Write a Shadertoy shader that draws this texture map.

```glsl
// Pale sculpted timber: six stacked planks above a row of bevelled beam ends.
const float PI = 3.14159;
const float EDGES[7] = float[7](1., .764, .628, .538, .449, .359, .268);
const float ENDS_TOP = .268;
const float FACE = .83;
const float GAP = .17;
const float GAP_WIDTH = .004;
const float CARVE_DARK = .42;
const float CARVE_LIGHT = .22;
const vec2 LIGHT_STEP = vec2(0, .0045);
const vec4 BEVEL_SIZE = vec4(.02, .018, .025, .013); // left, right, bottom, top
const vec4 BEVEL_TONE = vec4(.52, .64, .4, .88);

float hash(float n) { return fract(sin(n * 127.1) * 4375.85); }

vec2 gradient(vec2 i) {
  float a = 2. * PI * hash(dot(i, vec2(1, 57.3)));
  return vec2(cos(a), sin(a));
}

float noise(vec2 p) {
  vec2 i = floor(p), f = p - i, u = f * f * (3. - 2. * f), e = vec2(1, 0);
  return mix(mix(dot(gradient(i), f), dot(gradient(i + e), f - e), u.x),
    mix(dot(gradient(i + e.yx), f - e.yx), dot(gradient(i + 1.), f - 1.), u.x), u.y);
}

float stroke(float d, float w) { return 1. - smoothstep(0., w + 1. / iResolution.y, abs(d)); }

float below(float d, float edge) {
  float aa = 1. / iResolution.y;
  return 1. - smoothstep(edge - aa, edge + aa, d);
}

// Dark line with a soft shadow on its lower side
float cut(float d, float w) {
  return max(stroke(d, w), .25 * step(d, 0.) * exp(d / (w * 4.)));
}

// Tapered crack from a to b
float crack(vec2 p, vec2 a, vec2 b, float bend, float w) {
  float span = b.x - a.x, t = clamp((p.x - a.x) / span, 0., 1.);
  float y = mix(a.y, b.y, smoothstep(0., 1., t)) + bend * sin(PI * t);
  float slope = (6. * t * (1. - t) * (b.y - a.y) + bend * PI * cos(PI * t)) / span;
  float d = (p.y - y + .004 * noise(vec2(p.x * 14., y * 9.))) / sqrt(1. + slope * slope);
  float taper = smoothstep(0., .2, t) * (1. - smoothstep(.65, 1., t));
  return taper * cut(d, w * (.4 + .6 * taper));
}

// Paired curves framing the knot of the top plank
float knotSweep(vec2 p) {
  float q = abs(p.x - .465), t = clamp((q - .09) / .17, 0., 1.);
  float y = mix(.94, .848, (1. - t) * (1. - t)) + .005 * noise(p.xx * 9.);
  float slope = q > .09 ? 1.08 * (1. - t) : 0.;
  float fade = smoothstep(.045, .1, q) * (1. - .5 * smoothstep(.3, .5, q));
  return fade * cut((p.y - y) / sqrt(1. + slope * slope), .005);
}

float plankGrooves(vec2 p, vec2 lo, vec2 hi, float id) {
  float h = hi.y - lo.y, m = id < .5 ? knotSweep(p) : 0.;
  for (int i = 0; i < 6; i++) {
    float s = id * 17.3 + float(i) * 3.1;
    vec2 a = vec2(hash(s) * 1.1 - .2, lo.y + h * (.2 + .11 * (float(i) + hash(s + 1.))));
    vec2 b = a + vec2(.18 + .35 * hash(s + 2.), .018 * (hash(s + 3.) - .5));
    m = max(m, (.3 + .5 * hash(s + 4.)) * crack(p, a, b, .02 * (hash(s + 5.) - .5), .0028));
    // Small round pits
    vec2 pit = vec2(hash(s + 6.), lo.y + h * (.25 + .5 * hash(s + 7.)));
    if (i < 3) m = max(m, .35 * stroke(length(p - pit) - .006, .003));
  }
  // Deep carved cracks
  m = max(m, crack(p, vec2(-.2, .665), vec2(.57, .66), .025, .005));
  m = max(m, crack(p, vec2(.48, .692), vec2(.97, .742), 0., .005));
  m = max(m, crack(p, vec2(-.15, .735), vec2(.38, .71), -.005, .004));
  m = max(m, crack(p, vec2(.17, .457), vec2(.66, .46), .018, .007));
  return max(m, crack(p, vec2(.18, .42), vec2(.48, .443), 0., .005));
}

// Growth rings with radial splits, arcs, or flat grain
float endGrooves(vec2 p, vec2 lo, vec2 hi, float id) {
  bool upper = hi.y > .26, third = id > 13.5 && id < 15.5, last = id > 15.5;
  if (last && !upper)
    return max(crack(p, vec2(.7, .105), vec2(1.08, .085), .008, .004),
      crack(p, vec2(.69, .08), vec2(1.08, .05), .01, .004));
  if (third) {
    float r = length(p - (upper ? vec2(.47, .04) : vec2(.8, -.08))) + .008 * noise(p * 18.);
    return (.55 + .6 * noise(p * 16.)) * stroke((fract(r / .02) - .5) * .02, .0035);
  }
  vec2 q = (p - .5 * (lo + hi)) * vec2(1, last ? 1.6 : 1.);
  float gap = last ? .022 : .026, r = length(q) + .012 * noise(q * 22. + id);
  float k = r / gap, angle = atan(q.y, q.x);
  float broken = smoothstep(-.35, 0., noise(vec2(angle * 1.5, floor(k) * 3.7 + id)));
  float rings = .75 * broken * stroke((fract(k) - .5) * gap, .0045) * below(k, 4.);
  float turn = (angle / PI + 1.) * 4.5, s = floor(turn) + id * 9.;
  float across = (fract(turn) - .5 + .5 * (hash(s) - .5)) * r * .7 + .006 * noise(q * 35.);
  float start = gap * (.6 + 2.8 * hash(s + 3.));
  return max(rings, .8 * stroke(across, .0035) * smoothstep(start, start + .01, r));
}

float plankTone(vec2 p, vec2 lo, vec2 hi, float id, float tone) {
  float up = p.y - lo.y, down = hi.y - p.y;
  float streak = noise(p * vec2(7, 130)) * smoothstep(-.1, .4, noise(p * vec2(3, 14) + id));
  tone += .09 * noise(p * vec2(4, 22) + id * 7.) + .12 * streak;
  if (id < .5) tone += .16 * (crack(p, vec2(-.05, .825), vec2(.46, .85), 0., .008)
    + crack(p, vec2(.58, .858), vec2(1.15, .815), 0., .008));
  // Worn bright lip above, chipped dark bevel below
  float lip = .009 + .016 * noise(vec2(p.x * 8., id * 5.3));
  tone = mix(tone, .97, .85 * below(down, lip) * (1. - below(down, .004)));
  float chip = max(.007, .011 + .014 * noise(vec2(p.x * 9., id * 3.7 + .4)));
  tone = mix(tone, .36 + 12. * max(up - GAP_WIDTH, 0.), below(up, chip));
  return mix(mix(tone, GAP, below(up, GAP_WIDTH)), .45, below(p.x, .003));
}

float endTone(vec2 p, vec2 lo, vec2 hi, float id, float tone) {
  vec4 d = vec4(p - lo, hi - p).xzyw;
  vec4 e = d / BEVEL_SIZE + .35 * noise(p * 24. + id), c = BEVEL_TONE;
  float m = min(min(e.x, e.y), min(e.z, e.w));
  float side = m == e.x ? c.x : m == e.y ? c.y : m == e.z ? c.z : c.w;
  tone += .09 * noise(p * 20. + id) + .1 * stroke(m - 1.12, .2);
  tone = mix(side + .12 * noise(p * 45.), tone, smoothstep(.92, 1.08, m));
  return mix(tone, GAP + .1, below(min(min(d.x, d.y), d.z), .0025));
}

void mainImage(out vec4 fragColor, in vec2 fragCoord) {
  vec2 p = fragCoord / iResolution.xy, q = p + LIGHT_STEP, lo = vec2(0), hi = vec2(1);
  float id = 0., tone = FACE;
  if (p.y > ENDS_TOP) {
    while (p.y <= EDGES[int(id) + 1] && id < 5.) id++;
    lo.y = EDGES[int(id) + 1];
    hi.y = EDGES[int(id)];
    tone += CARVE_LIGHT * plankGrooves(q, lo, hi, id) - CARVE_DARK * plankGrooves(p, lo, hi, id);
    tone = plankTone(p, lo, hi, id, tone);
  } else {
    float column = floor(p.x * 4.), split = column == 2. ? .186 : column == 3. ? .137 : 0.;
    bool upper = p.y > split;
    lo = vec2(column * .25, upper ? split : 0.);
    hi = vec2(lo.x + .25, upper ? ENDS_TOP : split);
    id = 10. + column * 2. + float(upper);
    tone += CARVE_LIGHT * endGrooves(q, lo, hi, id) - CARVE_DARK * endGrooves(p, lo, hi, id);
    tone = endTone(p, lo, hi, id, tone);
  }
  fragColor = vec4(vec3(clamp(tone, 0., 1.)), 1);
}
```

---

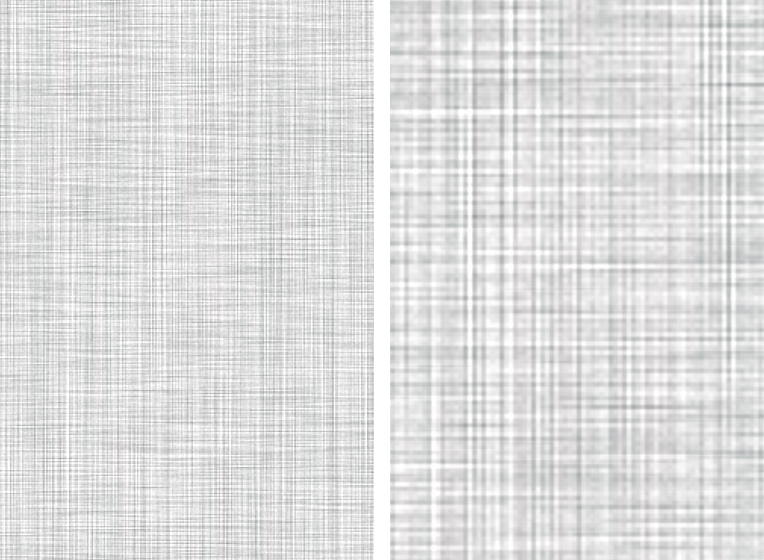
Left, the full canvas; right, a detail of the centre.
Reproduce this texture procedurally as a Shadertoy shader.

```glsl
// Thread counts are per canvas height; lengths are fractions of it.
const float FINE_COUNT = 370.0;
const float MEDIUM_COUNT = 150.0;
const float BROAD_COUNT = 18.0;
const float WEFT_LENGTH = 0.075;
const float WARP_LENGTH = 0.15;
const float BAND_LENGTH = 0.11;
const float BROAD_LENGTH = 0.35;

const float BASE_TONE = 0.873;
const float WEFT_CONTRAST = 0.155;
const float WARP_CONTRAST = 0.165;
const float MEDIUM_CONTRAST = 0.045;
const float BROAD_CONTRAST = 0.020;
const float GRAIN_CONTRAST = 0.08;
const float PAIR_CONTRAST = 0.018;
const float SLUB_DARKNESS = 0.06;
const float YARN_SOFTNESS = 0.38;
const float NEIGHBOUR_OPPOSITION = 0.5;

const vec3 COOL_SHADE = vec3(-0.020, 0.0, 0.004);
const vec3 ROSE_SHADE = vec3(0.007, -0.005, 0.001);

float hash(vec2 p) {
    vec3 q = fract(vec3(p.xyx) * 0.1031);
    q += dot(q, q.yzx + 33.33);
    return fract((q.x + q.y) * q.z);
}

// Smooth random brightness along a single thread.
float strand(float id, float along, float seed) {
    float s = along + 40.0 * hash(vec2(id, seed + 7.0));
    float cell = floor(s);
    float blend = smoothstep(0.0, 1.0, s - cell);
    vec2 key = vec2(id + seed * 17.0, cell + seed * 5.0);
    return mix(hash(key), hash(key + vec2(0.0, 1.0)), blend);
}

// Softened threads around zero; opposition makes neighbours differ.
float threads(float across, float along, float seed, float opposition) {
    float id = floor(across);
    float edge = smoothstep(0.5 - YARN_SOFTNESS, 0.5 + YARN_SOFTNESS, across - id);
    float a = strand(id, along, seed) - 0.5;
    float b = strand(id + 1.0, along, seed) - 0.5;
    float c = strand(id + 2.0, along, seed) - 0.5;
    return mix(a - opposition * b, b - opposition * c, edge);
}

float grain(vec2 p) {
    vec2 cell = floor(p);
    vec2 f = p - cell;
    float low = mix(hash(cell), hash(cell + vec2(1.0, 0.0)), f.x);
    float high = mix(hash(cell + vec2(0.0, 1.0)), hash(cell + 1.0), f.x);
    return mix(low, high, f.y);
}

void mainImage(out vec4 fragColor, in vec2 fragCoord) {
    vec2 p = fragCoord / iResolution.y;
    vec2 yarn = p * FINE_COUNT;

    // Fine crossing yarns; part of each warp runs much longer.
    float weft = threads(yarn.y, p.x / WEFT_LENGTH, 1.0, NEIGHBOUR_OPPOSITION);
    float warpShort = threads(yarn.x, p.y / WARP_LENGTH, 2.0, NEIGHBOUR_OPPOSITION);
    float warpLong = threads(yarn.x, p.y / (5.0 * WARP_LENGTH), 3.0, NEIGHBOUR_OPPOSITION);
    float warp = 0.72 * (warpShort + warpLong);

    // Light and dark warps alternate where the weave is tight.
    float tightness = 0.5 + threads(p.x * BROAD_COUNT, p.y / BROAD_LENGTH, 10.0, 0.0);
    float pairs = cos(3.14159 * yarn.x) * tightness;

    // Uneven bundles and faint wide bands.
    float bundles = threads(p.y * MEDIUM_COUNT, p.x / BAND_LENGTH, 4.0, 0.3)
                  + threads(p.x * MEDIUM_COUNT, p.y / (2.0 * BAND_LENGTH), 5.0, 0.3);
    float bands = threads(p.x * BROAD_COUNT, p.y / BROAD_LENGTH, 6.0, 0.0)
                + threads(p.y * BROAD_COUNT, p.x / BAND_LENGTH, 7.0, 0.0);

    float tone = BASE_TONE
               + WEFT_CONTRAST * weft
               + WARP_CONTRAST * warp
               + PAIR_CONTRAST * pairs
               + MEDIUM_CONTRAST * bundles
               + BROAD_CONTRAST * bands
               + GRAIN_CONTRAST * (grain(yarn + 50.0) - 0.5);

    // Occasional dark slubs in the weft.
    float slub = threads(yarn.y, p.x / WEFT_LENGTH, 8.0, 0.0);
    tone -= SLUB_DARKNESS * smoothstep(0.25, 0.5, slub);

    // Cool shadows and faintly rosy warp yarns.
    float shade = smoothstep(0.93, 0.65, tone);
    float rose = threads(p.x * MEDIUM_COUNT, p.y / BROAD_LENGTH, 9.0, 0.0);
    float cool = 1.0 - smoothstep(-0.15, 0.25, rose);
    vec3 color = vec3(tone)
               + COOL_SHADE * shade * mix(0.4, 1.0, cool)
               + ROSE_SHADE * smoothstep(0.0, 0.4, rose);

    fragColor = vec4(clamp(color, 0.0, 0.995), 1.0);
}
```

==

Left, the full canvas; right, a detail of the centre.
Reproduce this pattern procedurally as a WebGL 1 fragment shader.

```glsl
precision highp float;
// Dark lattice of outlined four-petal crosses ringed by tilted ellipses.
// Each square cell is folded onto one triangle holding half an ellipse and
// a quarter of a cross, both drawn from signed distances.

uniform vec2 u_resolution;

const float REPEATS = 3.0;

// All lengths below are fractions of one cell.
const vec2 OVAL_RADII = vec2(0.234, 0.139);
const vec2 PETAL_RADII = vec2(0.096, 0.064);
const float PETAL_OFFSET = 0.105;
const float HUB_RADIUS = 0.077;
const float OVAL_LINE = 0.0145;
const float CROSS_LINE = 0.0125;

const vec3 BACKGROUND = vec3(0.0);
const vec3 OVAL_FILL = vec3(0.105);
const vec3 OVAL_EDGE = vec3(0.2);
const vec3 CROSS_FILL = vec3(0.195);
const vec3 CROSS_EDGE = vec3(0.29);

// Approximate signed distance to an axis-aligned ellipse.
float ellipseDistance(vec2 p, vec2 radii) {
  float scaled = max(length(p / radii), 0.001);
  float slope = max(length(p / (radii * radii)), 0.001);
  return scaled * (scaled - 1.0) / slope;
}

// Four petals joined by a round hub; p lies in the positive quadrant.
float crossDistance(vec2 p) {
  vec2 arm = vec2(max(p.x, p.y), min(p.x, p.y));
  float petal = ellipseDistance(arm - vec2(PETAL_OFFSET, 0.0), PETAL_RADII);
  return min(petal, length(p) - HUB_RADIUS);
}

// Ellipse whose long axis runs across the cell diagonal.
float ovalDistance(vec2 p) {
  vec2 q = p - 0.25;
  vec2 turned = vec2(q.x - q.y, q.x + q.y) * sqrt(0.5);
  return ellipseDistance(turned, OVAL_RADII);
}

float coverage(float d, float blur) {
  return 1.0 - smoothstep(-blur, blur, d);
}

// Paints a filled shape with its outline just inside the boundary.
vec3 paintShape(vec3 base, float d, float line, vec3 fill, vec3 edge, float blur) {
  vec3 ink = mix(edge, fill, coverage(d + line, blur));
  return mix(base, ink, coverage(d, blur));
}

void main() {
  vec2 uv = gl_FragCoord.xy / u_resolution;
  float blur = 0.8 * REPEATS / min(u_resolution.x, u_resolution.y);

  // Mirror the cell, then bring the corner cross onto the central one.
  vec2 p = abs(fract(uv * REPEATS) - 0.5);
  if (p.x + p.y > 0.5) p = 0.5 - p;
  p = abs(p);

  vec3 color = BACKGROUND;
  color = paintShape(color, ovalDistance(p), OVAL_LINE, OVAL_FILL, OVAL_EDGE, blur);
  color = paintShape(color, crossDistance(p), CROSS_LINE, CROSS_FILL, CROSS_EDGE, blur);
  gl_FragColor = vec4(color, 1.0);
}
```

#### [Your goal]
How many of the lines above contain the word "streak"? Only the number should be given.

#### [Answer section]
2